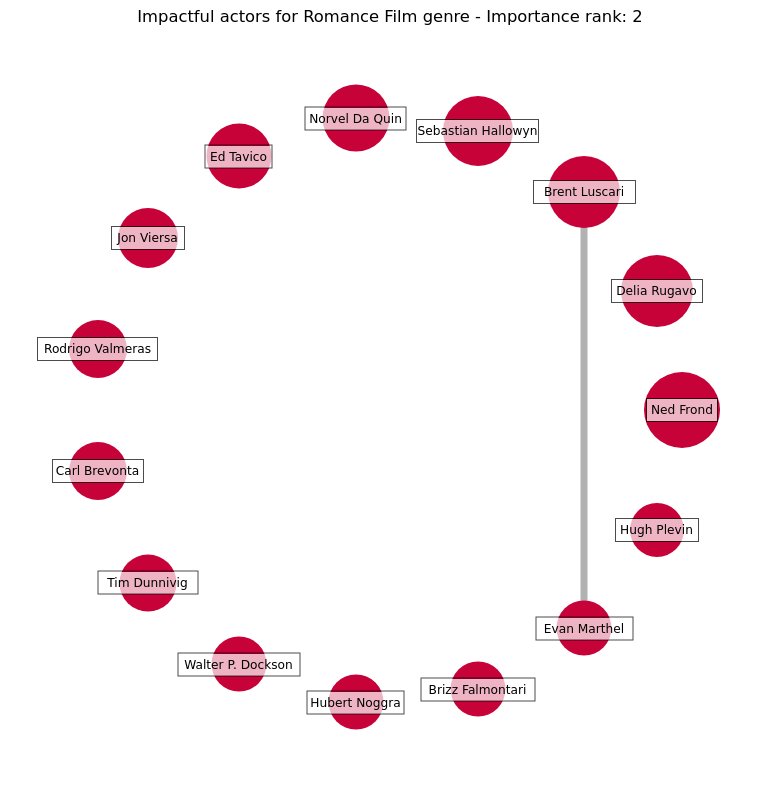
<!DOCTYPE html>
<html lang="en">
<head>
<meta charset="utf-8">
<title>Impactful actors for Romance Film genre</title>
<style>
  :root {
    --paper: #ffffff;
    --ink: #000000;
    --node: #c60239;
    --edge: #b2b2b2;
    --label-fill: rgba(255, 255, 255, 0.7);
    --label-border: rgba(0, 0, 0, 0.7);
  }
  * { box-sizing: border-box; margin: 0; padding: 0; }
  html, body { width: 780px; height: 800px; overflow: hidden; background: var(--paper); }
  body { font-family: "DejaVu Sans", sans-serif; color: var(--ink); }
  .network { position: relative; width: 780px; height: 800px; overflow: hidden; }
  .title {
    padding-top: 7px;
    font-size: 16.35px;
    font-weight: 400;
    line-height: 20px;
    text-align: center;
    white-space: nowrap;
  }
  .edges { position: absolute; inset: 0; }
  .edges line { stroke: var(--edge); stroke-width: 7; }
  .nodes { list-style: none; }
  .node {
    position: absolute;
    left: var(--x);
    top: var(--y);
    width: var(--d);
    height: var(--d);
    transform: translate(-50%, -50%);
    border-radius: 50%;
    background: var(--node);
    display: flex;
    align-items: center;
    justify-content: center;
  }
  .label {
    flex: none;
    width: var(--w);
    height: 24px;
    border: 1.5px solid var(--label-border);
    background: var(--label-fill);
    background-clip: padding-box;
    font-size: 12.2px;
    line-height: 20px;
    text-align: center;
    white-space: nowrap;
    display: flex;
    align-items: center;
    justify-content: center;
  }
</style>
</head>
<body>
<main class="network">
  <h1 class="title">Impactful actors for Romance Film genre - Importance rank: 2</h1>

  <svg class="edges" width="780" height="800" viewBox="0 0 780 800" aria-hidden="true">
    <line x1="584" y1="192" x2="584" y2="628"/>
  </svg>

  <ul class="nodes">
    <li class="node" style="--x:682px;--y:410px;--d:76px;--w:72px"><span class="label">Ned Frond</span></li>
    <li class="node" style="--x:656.5px;--y:291px;--d:72px;--w:92px"><span class="label">Delia Rugavo</span></li>
    <li class="node" style="--x:584px;--y:192px;--d:72px;--w:103px"><span class="label">Brent Luscari</span></li>
    <li class="node" style="--x:477.5px;--y:131px;--d:70px;--w:123px"><span class="label">Sebastian Hallowyn</span></li>
    <li class="node" style="--x:355.5px;--y:118px;--d:67px;--w:102px"><span class="label">Norvel Da Quin</span></li>
    <li class="node" style="--x:238.5px;--y:156px;--d:65px;--w:68px"><span class="label">Ed Tavico</span></li>
    <li class="node" style="--x:147.5px;--y:237.5px;--d:60px;--w:74px"><span class="label">Jon Viersa</span></li>
    <li class="node" style="--x:97.5px;--y:349px;--d:58px;--w:121px"><span class="label">Rodrigo Valmeras</span></li>
    <li class="node" style="--x:97.5px;--y:471px;--d:58px;--w:92px"><span class="label">Carl Brevonta</span></li>
    <li class="node" style="--x:147.5px;--y:582.5px;--d:57px;--w:101px"><span class="label">Tim Dunnivig</span></li>
    <li class="node" style="--x:238.5px;--y:664px;--d:55px;--w:123px"><span class="label">Walter P. Dockson</span></li>
    <li class="node" style="--x:355.5px;--y:702px;--d:55px;--w:98px"><span class="label">Hubert Noggra</span></li>
    <li class="node" style="--x:477.5px;--y:689px;--d:55px;--w:115px"><span class="label">Brizz Falmontari</span></li>
    <li class="node" style="--x:584px;--y:628px;--d:55px;--w:98px"><span class="label">Evan Marthel</span></li>
    <li class="node" style="--x:656.5px;--y:529.5px;--d:54px;--w:84px"><span class="label">Hugh Plevin</span></li>
  </ul>
</main>
</body>
</html>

^^^^

## Required action
Show all lines above holding the word "nodes".

## Solution for this problem
  .nodes { list-style: none; }
  <ul class="nodes">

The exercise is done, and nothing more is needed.